DixieRedHead

DixieRedHead, ASN, RN

Specializes in ED/ICU/TELEMETRY/LTC. Has 20 years experience. 638 Posts

"Bastard coated bastards with bastard filling"

Yes, it a terrible thing to say.

Do I love it? You betcha!

Edited by DixieRedHead
mispelling

kakamegamama

kakamegamama

Specializes in MCH,NICU,NNsy,Educ,Village Nursing. 1,030 Posts

I'm not too sure I'd worry about how to nicely tell her it's not about her. I would just tell her....sounds like she needs to hear it. When someone is sick/hurting the added stress may make the niceities such as "thank you" the last thing on the mind, although it is nice to hear it. But, if she's going to base her value on a "thank you", sounds like she has some maturing to do.

GadgetRN71, ASN, RN

Specializes in Operating Room. Has 16 years experience. 1 Article; 1,840 Posts

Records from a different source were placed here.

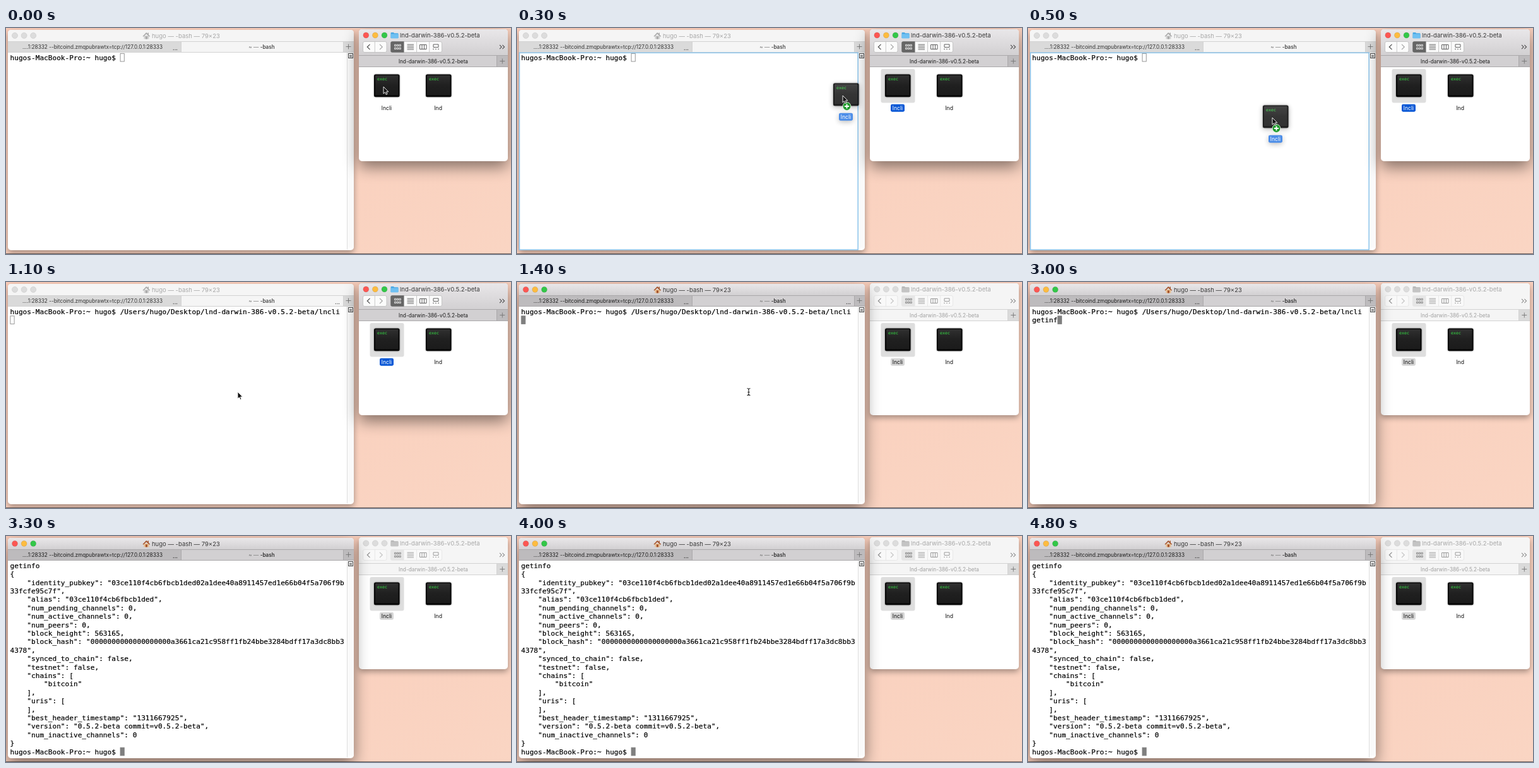
Recreate the animation shown at these times as an HTML page. Size 800 by 358 pixels, loop 5000 ms.

```html
<!DOCTYPE html>
<html lang="en">
<head>
<meta charset="utf-8">
<title>Terminal drag and drop</title>
<style>
html, body { margin: 0; width: 100%; height: 100%; overflow: hidden; background: #f9d0bd; }
svg { display: block; width: 800px; height: 358px; }
text { font-family: Inter, sans-serif; font-size: 8.25px; fill: var(--ink); white-space: pre; }
.win {
  --ink: #333; --title: #a8a8a8; --bar: #f5f5f5; --tab: #dadada; --line: #d2d2d2;
  --r: #dcdcdc; --y: #dcdcdc; --g: #dcdcdc; --ring: #cdcdcd;
  --roof: #a9a9a9; --wall: #d0d0d0; --folder: #c4c4c4; --folder2: #b8b8b8;
  --btn: #f9f9f9; --edge: #e4e4e4; --icon: #909090; --sel: #e6e6e6; --selIcon: #777;
  --pick: #d6d6d6; --pickInk: #111;
}
.win.on {
  --ink: #1c1c1c; --title: #383838; --bar: #d2d0d2; --tab: #bdbbbd; --line: #aaa8aa;
  --r: #fc5753; --y: #fdbc40; --g: #33c748; --ring: rgba(0,0,0,.14);
  --roof: #a5532b; --wall: #e5b98a; --folder: #6fc0f2; --folder2: #4ba8e4;
  --btn: #fbfbfb; --edge: #bcbcbc; --icon: #505050; --sel: #666; --selIcon: #fff;
  --pick: #0b59d6; --pickInk: #fff;
}
.frame { fill: #fff; filter: drop-shadow(0 4px 5px rgba(0,0,0,.34)); }
.on .frame { filter: drop-shadow(0 9px 12px rgba(0,0,0,.48)); }
.shade { fill: var(--bar); }
.on .shade { fill: url(#metal); }
.title { font-size: 9.5px; fill: var(--title); }
.mid { text-anchor: middle; }
.dim { fill: #777; font-weight: 400; }
#finder:not(.on) .tabname { fill: #a0a0a0; }
.name { font-size: 8.7px; fill: #111; text-anchor: middle; }
.picked { fill: var(--pickInk); }
.line { stroke: var(--line); fill: none; }
.glyph { stroke: var(--icon); fill: none; }
.btn { fill: var(--btn); stroke: var(--edge); }
#rows text, .exec { font-family: "DejaVu Sans Mono", monospace; }
#rows text { font-size: 11.13px; fill: #000; stroke: #000; stroke-width: .2; }
.exec { font-size: 6.6px; fill: #35e044; }
</style>
</head>
<body>
<svg viewBox="0 0 800 358">
  <defs>
    <linearGradient id="wall" x2="1" y2="1">
      <stop stop-color="#f9cbb8"/><stop offset="1" stop-color="#fad5c3"/>
    </linearGradient>
    <linearGradient id="metal" x2="0" y2="1">
      <stop stop-color="#e9e7e9"/><stop offset="1" stop-color="#d2d0d2"/>
    </linearGradient>
    <linearGradient id="screen" x2="0" y2="1">
      <stop stop-color="#303030"/><stop offset=".5" stop-color="#202020"/><stop offset="1" stop-color="#1b1b1b"/>
    </linearGradient>
    <g id="lights" stroke="var(--ring)" stroke-width=".7">
      <circle r="4.5" fill="var(--r)"/>
      <circle cx="14.6" r="4.5" fill="var(--y)"/>
      <circle cx="29.2" r="4.5" fill="var(--g)"/>
    </g>
    <g id="app">
      <rect x="583" y="73.5" width="40.5" height="35.7" rx="2.5" fill="#060606" style="filter:drop-shadow(0 .8px .8px rgba(0,0,0,.5))"/>
      <rect x="585" y="75" width="36.5" height="31.5" rx="1" fill="url(#screen)"/>
      <text class="exec" x="588" y="82.8">exec</text>
    </g>
    <path id="plus" d="M-4 0H4M0 -4V4" fill="none" stroke="#757575" stroke-width=".9"/>
  </defs>

  <rect width="800" height="358" fill="url(#wall)"/>
  <rect y="357" width="800" height="1" fill="#71625d"/>

  <g id="windows">
  <g id="term" class="win">
    <rect class="frame" x="3" y="3" width="548" height="349" rx="5"/>
    <path class="shade" d="M3 21V8Q3 3 8 3H546Q551 3 551 8V21Z"/>
    <path d="M3 21H277V38H3ZM534 21H551V38H534Z" fill="var(--tab)"/>
    <path d="M277 21H534V38H277Z" fill="var(--bar)"/>
    <path class="line" d="M3 21.5H551M3 38.5H551M277.5 21V38M534.5 21V38"/>
    <use href="#lights" x="14" y="12"/>
    <path d="M218.5 12H226.5V17.5H218.5Z" fill="var(--wall)"/>
    <path d="M216.5 13L222.3 7L224.5 9.2V7.6H226V10.7L228.3 13L227.2 13.8L222.3 9.4L217.5 13.8ZM221 13.5H224V17.5H221Z" fill="var(--roof)"/>
    <text class="title" x="231" y="15.6">hugo — -bash — 79×23</text>
    <text class="mid" x="137" y="33">....1:28332 --bitcoind.zmqpubrawtx=tcp://127.0.0.1:28333</text>
    <text class="mid" x="405" y="33" font-weight="500"><tspan class="dim">~ — </tspan>-bash</text>
    <text x="264" y="35" font-weight="600">...</text>
    <text id="busy" x="521" y="35" font-weight="600">...</text>
    <use href="#plus" x="542.5" y="29.5"/>
    <rect x="540" y="39" width="11" height="309" fill="#fafafa"/>
    <path d="M540.5 39V351" stroke="#dedede"/>
    <rect x="542.5" y="40.5" width="7" height="7" fill="#fff" stroke="#444"/>
    <path d="M544 43.5H548M544 45.5H548" stroke="#444"/>
    <g id="rows"></g>
    <rect id="caret" width="6.2" height="12.6" stroke-width=".9"/>
    <rect id="drop" x="3.8" y="39.3" width="536.4" height="312" fill="none" stroke="#92c7ec" stroke-width="1.6"/>
  </g>

  <g id="finder" class="win">
    <rect class="frame" x="559" y="2" width="236" height="209" rx="5"/>
    <path class="shade" d="M559 43V7Q559 2 564 2H790Q795 2 795 7V43Z"/>
    <path d="M559 43H777V61H559Z" fill="var(--bar)"/>
    <path d="M777 43H795V61H777Z" fill="var(--tab)"/>
    <path class="line" d="M559 43.5H795M559 61.5H795M777.5 44V61"/>
    <use href="#lights" x="570.3" y="11.5"/>
    <path d="M609.5 8Q609.5 7 610.5 7H614L615 8.3H620.5Q621.5 8.3 621.5 9.3V16H609.5Z" fill="var(--folder2)"/>
    <rect x="609.5" y="9.4" width="12" height="7" rx=".8" fill="var(--folder)"/>
    <text class="title" x="624" y="15">lnd-darwin-386-v0.5.2-beta</text>
    <rect class="btn" x="565.5" y="21.5" width="37.5" height="17" rx="2.5" stroke-width=".8"/>
    <path d="M584.3 21.5V38.5" stroke="var(--edge)" stroke-width=".8"/>
    <path class="glyph" d="M576.5 25.8L572.3 30L576.5 34.2" stroke-width="1.2"/>
    <path class="glyph" d="M592 25.8L596.2 30L592 34.2" stroke-width="1.2" opacity=".5"/>
    <rect class="btn" x="609.5" y="21.5" width="81" height="17" rx="2.5" stroke-width=".8"/>
    <path d="M650.5 21.5V38.5M670.7 21.5V38.5" stroke="var(--edge)" stroke-width=".8"/>
    <path d="M630.5 21.2H612Q609.3 21.2 609.3 24V36Q609.3 38.8 612 38.8H630.5Z" fill="var(--sel)"/>
    <path d="M615.5 26.3h2.4v2.4h-2.4zM619.2 26.3h2.4v2.4h-2.4zM622.9 26.3h2.4v2.4h-2.4zM615.5 31.2h2.4v2.4h-2.4zM619.2 31.2h2.4v2.4h-2.4zM622.9 31.2h2.4v2.4h-2.4z" fill="none" stroke="var(--selIcon)" stroke-width=".8"/>
    <path class="glyph" d="M635.5 26.2H646M635.5 28.8H646M635.5 31.4H646M635.5 34H646" stroke-width=".9"/>
    <path class="glyph" d="M655.5 26.5H666V33.5H655.5ZM659 26.5V33.5M662.5 26.5V33.5" stroke-width=".9"/>
    <path class="glyph" d="M677 26H685V30.5H677ZM676 33.3H678M680 33.3H682M684 33.3H686" stroke-width=".9"/>
    <path class="glyph" d="M782 26.8L785.2 30L782 33.2M786.4 26.8L789.6 30L786.4 33.2" stroke-width="1.1"/>
    <text class="mid tabname" x="677" y="56">lnd-darwin-386-v0.5.2-beta</text>
    <use href="#plus" x="786.3" y="52.5"/>
    <g id="pick">
      <rect x="576.5" y="65" width="54" height="53.5" rx="3" fill="#dedede"/>
      <rect x="592" y="120.7" width="22" height="12" rx="2.4" fill="var(--pick)"/>
    </g>
    <use href="#app"/>
    <use href="#app" x="82"/>
    <text id="cliName" class="name" x="603" y="129.8">lncli</text>
    <text class="name" x="684.7" y="129.8">lnd</text>
  </g>
  </g>

  <g id="ghost">
    <g opacity=".9" style="filter:drop-shadow(0 2px 4px rgba(0,0,0,.3))">
      <use href="#app"/>
      <rect x="592" y="120.7" width="22" height="12" rx="2.4" fill="#3a82e6"/>
      <text class="name" x="603" y="129.8" style="fill:#fff">lncli</text>
    </g>
    <g id="badge" transform="translate(604.5 110)">
      <circle r="6.4" fill="#1f9a2c" stroke="#e4f3e4" stroke-width=".9"/>
      <path d="M-3.6 0H3.6M0 -3.6V3.6" stroke="#fff" stroke-width="1.9"/>
    </g>
  </g>
  <path id="arrow" d="M0 0V11L2.6 8.7L4.2 12.4L6 11.6L4.4 8H7.8Z" fill="#111" stroke="#fff" stroke-width=".9"/>
  <path id="beam" d="M364.5 168.5Q367 168.5 367 170.5Q367 168.5 369.5 168.5M367 170V178M364.5 179.5Q367 179.5 367 177.5Q367 179.5 369.5 179.5M365.4 174.5H368.6" fill="none" stroke="#222" stroke-width="1.1"/>
</svg>
<script>
const LOOP = 5000, STEP = 100;
const COL = 6.7, ROW = 13.4, LEFT = 6.5, TOP = 40;
const $ = id => document.getElementById(id);
const show = (id, on) => $(id).style.display = on ? '' : 'none';

const PROMPT = 'hugos-MacBook-Pro:~ hugo$ ';
const PASTED = '/Users/hugo/Desktop/lnd-darwin-386-v0.5.2-beta/lncli ';
const REPLY = `getinfo
{
    "identity_pubkey": "03ce110f4cb6fbcb1ded02a1dee40a8911457ed1e66b04f5a706f9b
33fcfe95c7f",
    "alias": "03ce110f4cb6fbcb1ded",
    "num_pending_channels": 0,
    "num_active_channels": 0,
    "num_peers": 0,
    "block_height": 563165,
    "block_hash": "0000000000000000000a3661ca21c958ff1fb24bbe3284bdff17a3dc8bb3
4378",
    "synced_to_chain": false,
    "testnet": false,
    "chains": [
        "bitcoin"
    ],
    "uris": [
    ],
    "best_header_timestamp": "1311667925",
    "version": "0.5.2-beta commit=v0.5.2-beta",
    "num_inactive_channels": 0
}
${PROMPT}`.split('\n');

const PRESS = 100, RELEASE = 800, FOCUS = 1400, ENTER = 3300;
const KEYS = [2300, 2400, 2500, 2700, 2800, 2900, 3100];
// time, x, y of the pointer
const PATH = [[100, 598, 93], [200, 575, 95], [300, 516, 107], [400, 440, 125],
              [500, 387, 142], [600, 371, 166], [700, 367, 174]];

const lines = REPLY.map((_, i) => {
  const line = document.createElementNS('http://www.w3.org/2000/svg', 'text');
  line.setAttribute('x', LEFT);
  line.setAttribute('y', TOP + 10.8 + i * ROW);
  return $('rows').appendChild(line);
});

function pointer(t) {
  const i = PATH.findIndex(p => p[0] > t);
  if (i < 0) return PATH[PATH.length - 1].slice(1);
  if (i === 0) return PATH[0].slice(1);
  const [a, b] = [PATH[i - 1], PATH[i]], k = (t - a[0]) / (b[0] - a[0]);
  return [a[1] + (b[1] - a[1]) * k, a[2] + (b[2] - a[2]) * k];
}

function screenRows(t) {
  if (t >= ENTER) return REPLY;
  if (t < RELEASE) return [PROMPT];
  return [PROMPT + PASTED, 'getinfo'.slice(0, KEYS.filter(k => k <= t).length)];
}

function draw(t) {
  const focused = t >= FOCUS, typing = t >= KEYS[0];
  const rows = screenRows(t), last = rows.length - 1;
  lines.forEach((line, i) => line.textContent = rows[i] || '');
  const caret = $('caret');
  caret.setAttribute('x', LEFT + .4 + rows[last].length * COL);
  caret.setAttribute('y', TOP + .4 + last * ROW);
  caret.setAttribute('fill', focused ? '#7f7f7f' : 'none');
  caret.setAttribute('stroke', focused ? '#7f7f7f' : '#8c8c8c');

  // the focused window lies on top and casts its shadow on the other
  const front = $(focused ? 'term' : 'finder');
  if (front.nextElementSibling) $('windows').append(front);
  $('term').classList.toggle('on', focused);
  $('finder').classList.toggle('on', !focused);
  $('cliName').classList.toggle('picked', t >= PRESS);
  show('pick', t >= PRESS);
  show('busy', t >= RELEASE && !typing);

  const [x, y] = pointer(t), drag = t > PRESS && t < RELEASE, inside = drag && x < 545;
  show('ghost', drag);
  show('badge', inside);
  show('drop', inside);
  show('arrow', !focused);
  show('beam', focused && !typing);
  $('ghost').setAttribute('transform', `translate(${x - PATH[0][1]} ${y - PATH[0][2]})`);
  $('arrow').setAttribute('transform', `translate(${x} ${y})`);
}

let shown = -1;
function tick() {
  const t = Math.floor(performance.now() % LOOP / STEP) * STEP;
  if (t !== shown) draw(shown = t);
  requestAnimationFrame(tick);
}
tick();
</script>
</body>
</html>
```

I thought it was funny and sadly, somewhat true. Is everyone a " bastard coated bastard, with bastard filling"? No, of course not. But a pretty good percentage of them are, and some are coworkers..

GadgetRN71, ASN, RN

Specializes in Operating Room. Has 16 years experience. 1 Article; 1,840 Posts

*** She better never become an ICU nurse. Hard for patien't to say "thanks" when they have that tube down their throat.................
Or an OR nurse, for that matter. People never remember us, due to all the anesthesia meds. It's not uncommon for the hospital to get letters from patients thanking pre-op, PACU and the surgeon. The OR nurses and techs rarely get mentioned, and when we do, it's never by name. Part of the gig, so it doesn't bother me.

wooh, BSN, RN

1 Article; 4,383 Posts

Or an OR nurse, for that matter. People never remember us, due to all the anesthesia meds. It's not uncommon for the hospital to get letters from patients thanking pre-op, PACU and the surgeon. The OR nurses and techs rarely get mentioned, and when we do, it's never by name. Part of the gig, so it doesn't bother me.

Hehe, thought that was the appeal, no awake patients. :p